Report the lines of the data below that contain the string "fill".

**RECORDS TO USE**
--- START ---

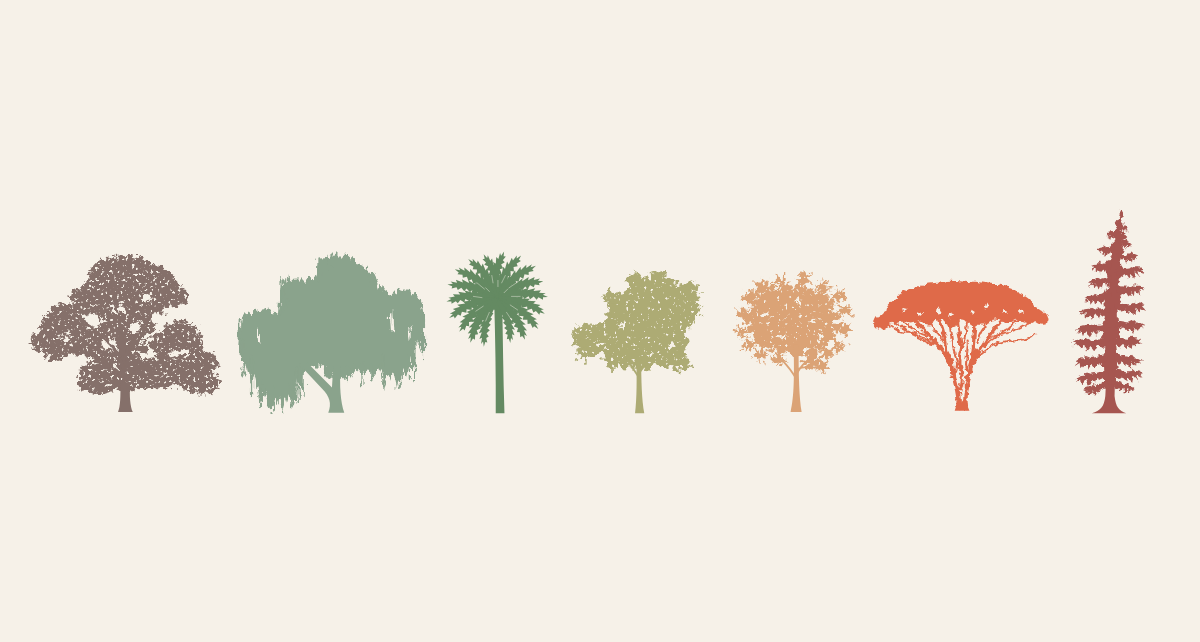
<!DOCTYPE html>
<html lang="en">
<head>
<meta charset="utf-8">
<title>Seven trees</title>
<style>
:root{
  --paper:#f6f1e8;
  --oak:#85706a;
  --willow:#8aa38c;
  --palm:#648a62;
  --maple:#adab74;
  --autumn:#dba376;
  --umbrella:#df6a49;
  --redwood:#a65650;
}
*{margin:0;padding:0;box-sizing:border-box}
html,body{width:1200px;height:642px;overflow:hidden;background:var(--paper)}
.artboard{width:1200px;height:642px;overflow:hidden;background:var(--paper)}
.grove{display:block;width:1200px;height:642px}
.oak{fill:var(--oak);stroke:var(--oak)}
.willow{fill:var(--willow);stroke:var(--willow)}
.palm{fill:var(--palm);stroke:var(--palm)}
.maple{fill:var(--maple);stroke:var(--maple)}
.autumn{fill:var(--autumn);stroke:var(--autumn)}
.umbrella{fill:var(--umbrella);stroke:var(--umbrella)}
.redwood{fill:var(--redwood);stroke:var(--redwood)}
.crown,.trunk,.leaf{stroke:none}
.crown{fill-rule:evenodd}
.branches{fill:none;stroke-linecap:round;stroke-linejoin:round}
.glints{fill:none;stroke:var(--paper);stroke-width:.6;stroke-linecap:round;opacity:.6}
</style>
</head>
<body>
<main class="artboard">
<svg class="grove" viewBox="0 0 976 522" preserveAspectRatio="none" role="img" aria-label="Seven tree silhouettes in a row">
<defs>
  <filter id="fine-foliage" x="-10%" y="-10%" width="120%" height="120%" color-interpolation-filters="sRGB">
    <feTurbulence type="fractalNoise" baseFrequency=".24" numOctaves="3" seed="4" result="noise"/>
    <feTurbulence type="fractalNoise" baseFrequency=".4" numOctaves="2" seed="9" result="grain"/>
    <feDisplacementMap in="SourceGraphic" in2="noise" scale="10" xChannelSelector="R" yChannelSelector="G" result="edge"/>
    <feColorMatrix in="grain" type="matrix" values="0 0 0 0 0  0 0 0 0 0  0 0 0 0 0  0 0 -10 0 7.2" result="flecks"/>
    <feComposite in="edge" in2="flecks" operator="in"/>
  </filter>
  <filter id="leafy" x="-10%" y="-10%" width="120%" height="120%" color-interpolation-filters="sRGB">
    <feTurbulence type="fractalNoise" baseFrequency=".2" numOctaves="2" seed="11" result="noise"/>
    <feTurbulence type="fractalNoise" baseFrequency=".34" numOctaves="2" seed="5" result="grain"/>
    <feDisplacementMap in="SourceGraphic" in2="noise" scale="10" xChannelSelector="R" yChannelSelector="G" result="edge"/>
    <feColorMatrix in="grain" type="matrix" values="0 0 0 0 0  0 0 0 0 0  0 0 0 0 0  0 0 -10 0 7.7" result="flecks"/>
    <feComposite in="edge" in2="flecks" operator="in"/>
  </filter>
  <filter id="weeping" x="-10%" y="-10%" width="120%" height="120%" color-interpolation-filters="sRGB">
    <feTurbulence type="fractalNoise" baseFrequency=".3 .07" numOctaves="3" seed="7" result="noise"/>
    <feDisplacementMap in="SourceGraphic" in2="noise" scale="10" xChannelSelector="R" yChannelSelector="G"/>
  </filter>
  <filter id="rough" x="-10%" y="-10%" width="120%" height="120%" color-interpolation-filters="sRGB">
    <feTurbulence type="fractalNoise" baseFrequency=".22" numOctaves="2" seed="3" result="noise"/>
    <feDisplacementMap in="SourceGraphic" in2="noise" scale="5" xChannelSelector="R" yChannelSelector="G"/>
  </filter>
  <path id="frond" class="leaf" d="M-1.500 0L-2.200-9-3.400-12-2.400-12-3.800-17-2.200-16.500-3-22-1.300-21-1.600-27.500.2-26 .3-32.500 2.200-30.500 3.200-36.500 4.700-34.500 6.600-39.500 7.200-37 10-40.500 9.200-36.500 11-36 8.200-33 9.600-31 6.500-29.500 7.800-26 5-25.500 6.200-21.500 4-21 4.800-16.500 3.100-16.500 3.500-12 2.300-12 1.500 0Z"/>
  <path id="bough" class="leaf" d="M0-3C5-3 9-.5 14 0L18-2 20 .5C23 .5 25 1.500 28 4L24.500 4 27 9 22.500 5.500 22 11 18.500 6 16.500 13 13.500 6.500 10.500 11 8.500 5 5 7.500 0 3Z"/>
  <path id="sprig" class="leaf" d="M0-7L1.800-2.200 6.500-4.500 4 0 7.500 3 2.800 3 1.700 7-.9 3.400-5.200 5.200-3.400-.2-7-2.300-2.300-2.300Z"/>
</defs>

<g id="oak-tree" class="oak">
  <path class="crown" filter="url(#fine-foliage)" d="M71 228C74 214 84 208 96 208C108 206 117 208 123 214C134 215 141 221 144 229C152 234 155 242 151 247C145 250 138 249 133 254C126 253 122 257 124 263C130 265 126 271 119 272L115 281C124 279 129 269 138 263C146 259 158 261 162 270C165 276 163 283 168 285C177 288 180 295 178 299L172 302C181 308 182 317 174 319C162 322 150 318 142 313C132 320 119 314 112 316L106 319L98 316C88 321 74 322 66 317C61 313 67 308 63 304C65 296 74 296 77 291C67 292 58 285 52 290C44 296 35 294 37 288C33 284 27 287 24 280C23 274 30 273 32 266C33 260 40 259 40 252C46 245 54 246 61 248L56 241C57 236 63 238 66 233Z
  M67 257L79 255 85 262 78 268 69 265ZM90 249L98 246 101 253 94 257ZM104 266L115 260 117 267 108 273ZM82 278L92 275 95 283 85 285ZM113 288L126 285 127 290 115 294ZM88 301L95 295 97 302ZM136 287L151 285 155 289 141 292ZM47 272L58 273 55 278ZM113 238L124 240 120 246Z"/>
  <g class="branches" filter="url(#rough)">
    <path stroke-width="4" d="M102 322C101 303 101 287 98 271"/>
    <path stroke-width="2.400" d="M101 301C96 284 83 270 67 262M101 292C106 278 117 266 128 249M98 272C97 256 94 242 91 227M102 308C112 300 126 294 151 289M100 306C88 294 69 284 44 281"/>
    <path stroke-width="1.200" d="M97 262C104 251 112 242 119 226M87 278C82 264 78 252 77 237M112 277C124 274 134 270 148 272M65 285L47 265M129 296L162 306M96 302L75 307"/>
  </g>
  <path class="trunk" d="M96 335C98 330 98 323 98 311L106 311C105 322 106 331 108 335Z"/>
</g>

<g id="willow-tree" class="willow">
  <g filter="url(#weeping)">
    <path class="crown" d="M228 233C232 225 244 228 250 227C256 228 258 223 258 214C262 206 271 211 276 207C284 206 286 212 293 216C302 218 306 224 309 234C312 240 316 240 318 239C326 234 337 236 341 243C346 252 345 262 343 272L342 288 338 276 338 303 334 291 331 308 327 300 322 316 319 302 313 317 309 300 304 307 300 299 295 305 290 299 286 307 279 308 274 302 267 308 263 297 257 299 252 297 247 304 246 322 242 306 239 331 234 320 230 334 225 325 219 334 215 318 211 328 207 305 203 312 200 292 196 301 194 280 197 258C200 252 206 257 210 252C216 250 220 254 226 256Z
    M208 268L210 266 211 280 209 278ZM317 256L319 252 320 270 318 268ZM332 268L334 266 334 280Z"/>
    <path class="branches" stroke-width="1.800" d="M344 254V292M335 285V309M326 300V313M198 275V306M205 290V322M213 310V331M223 315V334M237 312V331M247 300V323M242 298V326M302 295V311M294 296V314M311 290V318M283 298V310M229 228V254M232 227V246M259 210V228M268 207V220M300 217V232M195 262V292"/>
  </g>
  <path class="trunk" d="M267 335.500C270 328 268 322 262 316L246 299L250 295L270 315L271 298L277 298C276 314 277 327 280 335.500Z"/>
</g>

<g id="palm-tree" class="palm">
  <path class="trunk" d="M402 246L408.500 246C409 276 409.300 306 410.300 336L403.200 336C403.400 306 402.800 276 402 246Z"/>
  <g transform="translate(404 243)">
    <circle class="leaf" r="9"/>
    <g id="palm-right">
      <use href="#frond" transform="rotate(-6) scale(1 .93)"/>
      <use href="#frond" transform="rotate(15) scale(1 .97)"/>
      <use href="#frond" transform="rotate(36)"/>
      <use href="#frond" transform="rotate(55) scale(1 .97)"/>
      <use href="#frond" transform="rotate(74)"/>
      <use href="#frond" transform="rotate(93) scale(1 .98)"/>
      <use href="#frond" transform="rotate(112)"/>
      <use href="#frond" transform="rotate(131) scale(1 .97)"/>
      <use href="#frond" transform="rotate(149) scale(.9 .9)"/>
    </g>
    <g id="palm-left">
      <use href="#frond" transform="rotate(-1) scale(-1 .9)"/>
      <use href="#frond" transform="rotate(-21) scale(-1 .95)"/>
      <use href="#frond" transform="rotate(-41) scale(-1 1)"/>
      <use href="#frond" transform="rotate(-60) scale(-1 1)"/>
      <use href="#frond" transform="rotate(-79) scale(-1 .98)"/>
      <use href="#frond" transform="rotate(-98) scale(-1 1)"/>
      <use href="#frond" transform="rotate(-117) scale(-1 .97)"/>
      <use href="#frond" transform="rotate(-135) scale(-1 1)"/>
      <use href="#frond" transform="rotate(-152) scale(-.9 .97)"/>
    </g>
    <path class="glints" d="M-3-13L-4-19M4-13L7-19M10-9L16-13M12-2L19-2M11 5L17 9M-10-8L-16-13M-12-1L-19-2M-11 6L-17 10M-6 11L-9 18M8 11L12 17M1-10L1-15M-6-6L-9-9M6-5L9-8"/>
  </g>
</g>

<g id="maple-tree" class="maple">
  <g filter="url(#leafy)">
    <path class="crown" d="M494 245C496 236 504 239 510 235C510 226 514 222 520 222L528 227C530 219 540 219 542 226L552 231C560 228 568 230 569 238C566 246 570 252 566 259C560 262 562 268 556 272C564 276 558 282 556 288C564 292 562 298 556 302C548 302 544 296 538 298C530 296 526 302 520 300C512 300 506 300 502 294C496 298 490 296 492 288C484 284 484 292 476 292C470 286 464 278 468 274C466 266 472 262 480 264C488 260 496 264 494 256Z
    M503 264L508 261 507 267ZM542 281L548 280 545 285ZM486 279L491 277 490 282ZM526 288L531 286 529 292Z"/>
    <use href="#sprig" transform="translate(471 270)"/>
    <use href="#sprig" transform="translate(475 287)"/>
    <use href="#sprig" transform="translate(496 241)"/>
    <use href="#sprig" transform="translate(517 225)"/>
    <use href="#sprig" transform="translate(537 225)"/>
    <use href="#sprig" transform="translate(563 235)"/>
    <use href="#sprig" transform="translate(564 254)"/>
    <use href="#sprig" transform="translate(556 296)"/>
    <use href="#sprig" transform="translate(498 294)"/>
  </g>
  <path class="trunk" d="M516.500 336C518 324 518 308 517.500 290L521.500 290C521.500 310 522 325 524 336Z"/>
  <path class="branches" stroke-width="1.500" d="M519 306L510 292M520 303L529 291"/>
</g>

<g id="autumn-tree" class="autumn">
  <g filter="url(#leafy)">
    <path class="crown" d="M610 245L616 243 613 235 622 238 627 231 634 236 640 230 646 236 650 228 657 235 663 233 665 239 674 236 673 244 681 246 677 252 685 257 678 262 686 268 677 270 681 278 672 278 670 285 663 281 665 291 668 299 659 297 653 288 646 291 640 285 632 289 628 283 620 287 619 280 610 279 613 272 604 269 611 264 603 258 611 254Z
    M620 256L626 253 625 259ZM633 273L639 271 637 277ZM658 262L664 259 663 265ZM646 244L651 242 650 248ZM666 272L671 270 669 276ZM652 284L658 281 656 287Z"/>
    <use href="#sprig" transform="translate(603 254)"/>
    <use href="#sprig" transform="translate(603 269) rotate(40)"/>
    <use href="#sprig" transform="translate(609 241) rotate(20)"/>
    <use href="#sprig" transform="translate(620 232)"/>
    <use href="#sprig" transform="translate(635 229) rotate(30)"/>
    <use href="#sprig" transform="translate(654 227)"/>
    <use href="#sprig" transform="translate(669 233) rotate(50)"/>
    <use href="#sprig" transform="translate(681 240)"/>
    <use href="#sprig" transform="translate(687 252) rotate(20)"/>
    <use href="#sprig" transform="translate(686 267)"/>
    <use href="#sprig" transform="translate(682 281) rotate(30)"/>
    <use href="#sprig" transform="translate(668 297)"/>
    <use href="#sprig" transform="translate(659 295) rotate(45)"/>
    <use href="#sprig" transform="translate(672 287)"/>
    <use href="#sprig" transform="translate(634 291)"/>
    <use href="#sprig" transform="translate(618 288) rotate(30)"/>
    <use href="#sprig" transform="translate(609 280)"/>
  </g>
  <path class="trunk" d="M643 335C646 322 646 306 645.500 280L649.500 280C649.500 306 650 324 652 335Z"/>
  <path class="branches" stroke-width="1.500" d="M647 307C642 298 637 294 631 287M648 304C652 296 656 294 663 288M649 300C654 297 659 299 666 299"/>
</g>

<g id="umbrella-tree" class="umbrella">
  <path class="crown" filter="url(#rough)" d="M711 264C711 257 716 255 720 254C721 246 729 244 732 239C738 236 741 232 748 233C754 229 761 231 767 229C775 227 783 230 790 229C798 229 804 231 811 231C818 233 822 233 828 238C835 241 839 244 841 249C848 251 852 256 852 261C850 266 845 264 841 261C837 266 831 259 826 260C821 267 815 258 809 259C804 267 798 260 794 265C789 267 787 258 781 260C776 268 770 266 766 259C760 260 758 266 751 263C747 257 743 265 737 261C732 260 729 262 723 263C720 269 713 270 711 264Z
  M746 253L750 255 747 257ZM763 249L766 254 762 255ZM773 254L776 256 772 259ZM791 251L794 253 790 256ZM802 246L804 249 801 250ZM815 252L820 254 815 255ZM733 251L737 252 734 254ZM829 251L833 253 829 255Z"/>
  <g class="branches" filter="url(#rough)">
    <path stroke-width="3.600" d="M779.500 331C781 321 777 313 775.500 304C775 297 773 292 770 287M785.500 331C784 321 787 312 788.500 303C789 297 791 291 794 285"/>
    <path stroke-width="2.600" d="M776 305C774 292 764 283 757 274C752 268 748 265 744 260M770 287C770 279 768 270 764 260M788 304C791 293 797 285 803 275C807 270 811 265 816 259M790 294C793 283 791 270 794 260M781 316C786 307 778 297 781 285C783 276 778 268 779 260"/>
    <path stroke-width="1.700" d="M765 282C756 276 742 273 727 262M757 274C750 272 742 269 735 261M781 285C786 277 785 268 787 260M797 283C806 276 818 270 828 260M769 280C765 271 758 268 756 260M795 279C796 269 802 266 804 260M776 304C782 296 775 287 774 276L772 260M788 304C783 297 788 288 787 276"/>
    <path stroke-width="1.400" d="M793 294C797 286 806 281 816 278C825 275 836 279 842 271M812 279C821 276 829 278 836 275M745 271C737 271 729 270 721 262M804 275C814 270 828 271 840 260M765 281C758 281 752 277 747 275"/>
  </g>
  <path class="trunk" d="M776.500 334C778 330 778.500 326 779 323L782 327L785.500 323C786 327 787 331 788.500 334Z"/>
</g>

<g id="redwood-tree" class="redwood">
  <path class="trunk" d="M888 336C895 334 898 331 899 322L904 220L909 180L911 180L909 230L906.500 322C907.500 331 910 334 916 336Z"/>
  <g filter="url(#rough)">
    <path class="crown" d="M912 169L914 176 911 178 914 184 911 187 916 194 911 196 915 204 910 208 914 220 909 228 912 244 908 252 911 270 907 280 909 300 906 312 898 312 897 296 899 282 895 268 900 254 897 242 902 230 899 218 904 208 902 201 906 197 905 191 909 187 907 182 910 177Z"/>
    <use href="#bough" transform="translate(910 184) scale(.26 .45)"/>
    <use href="#bough" transform="translate(909 188) scale(-.32 .5)"/>
    <use href="#bough" transform="translate(909 196) scale(.42 .55)"/>
    <use href="#bough" transform="translate(907 201) scale(-.5 .6)"/>
    <use href="#bough" transform="translate(909 208) rotate(-8) scale(.6)"/>
    <use href="#bough" transform="translate(905 214) scale(-.62 .65)"/>
    <use href="#bough" transform="translate(908 221) rotate(-14) scale(.78 .7)"/>
    <use href="#bough" transform="translate(904 227) scale(-.68 .7)"/>
    <use href="#bough" transform="translate(908 235) rotate(-10) scale(.82 .7)"/>
    <use href="#bough" transform="translate(904 240) scale(-.78 .7)"/>
    <use href="#bough" transform="translate(907 249) rotate(-8) scale(.88 .72)"/>
    <use href="#bough" transform="translate(903 252) rotate(4) scale(-.88 .7)"/>
    <use href="#bough" transform="translate(907 263) rotate(-4) scale(.84 .72)"/>
    <use href="#bough" transform="translate(902 265) scale(-.98 .72)"/>
    <use href="#bough" transform="translate(906 277) rotate(-8) scale(.8 .74)"/>
    <use href="#bough" transform="translate(902 278) rotate(6) scale(-1.080 .74)"/>
    <use href="#bough" transform="translate(906 290) scale(.82 .76)"/>
    <use href="#bough" transform="translate(901 291) scale(-.98 .76)"/>
    <use href="#bough" transform="translate(906 303) rotate(-6) scale(.84 .76)"/>
    <use href="#bough" transform="translate(901 303) rotate(-4) scale(-.98 .74)"/>
    <use href="#bough" transform="translate(905 311) rotate(8) scale(.68 .6)"/>
    <use href="#bough" transform="translate(901 312) rotate(-10) scale(-.74 .6)"/>
  </g>
</g>
</svg>
</main>
</body>
</html>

--- END ---

**ANSWER TO THIS TASK**
.oak{fill:var(--oak);stroke:var(--oak)}
.willow{fill:var(--willow);stroke:var(--willow)}
.palm{fill:var(--palm);stroke:var(--palm)}
.maple{fill:var(--maple);stroke:var(--maple)}
.autumn{fill:var(--autumn);stroke:var(--autumn)}
.umbrella{fill:var(--umbrella);stroke:var(--umbrella)}
.redwood{fill:var(--redwood);stroke:var(--redwood)}
.crown{fill-rule:evenodd}
.branches{fill:none;stroke-linecap:round;stroke-linejoin:round}
.glints{fill:none;stroke:var(--paper);stroke-width:.6;stroke-linecap:round;opacity:.6}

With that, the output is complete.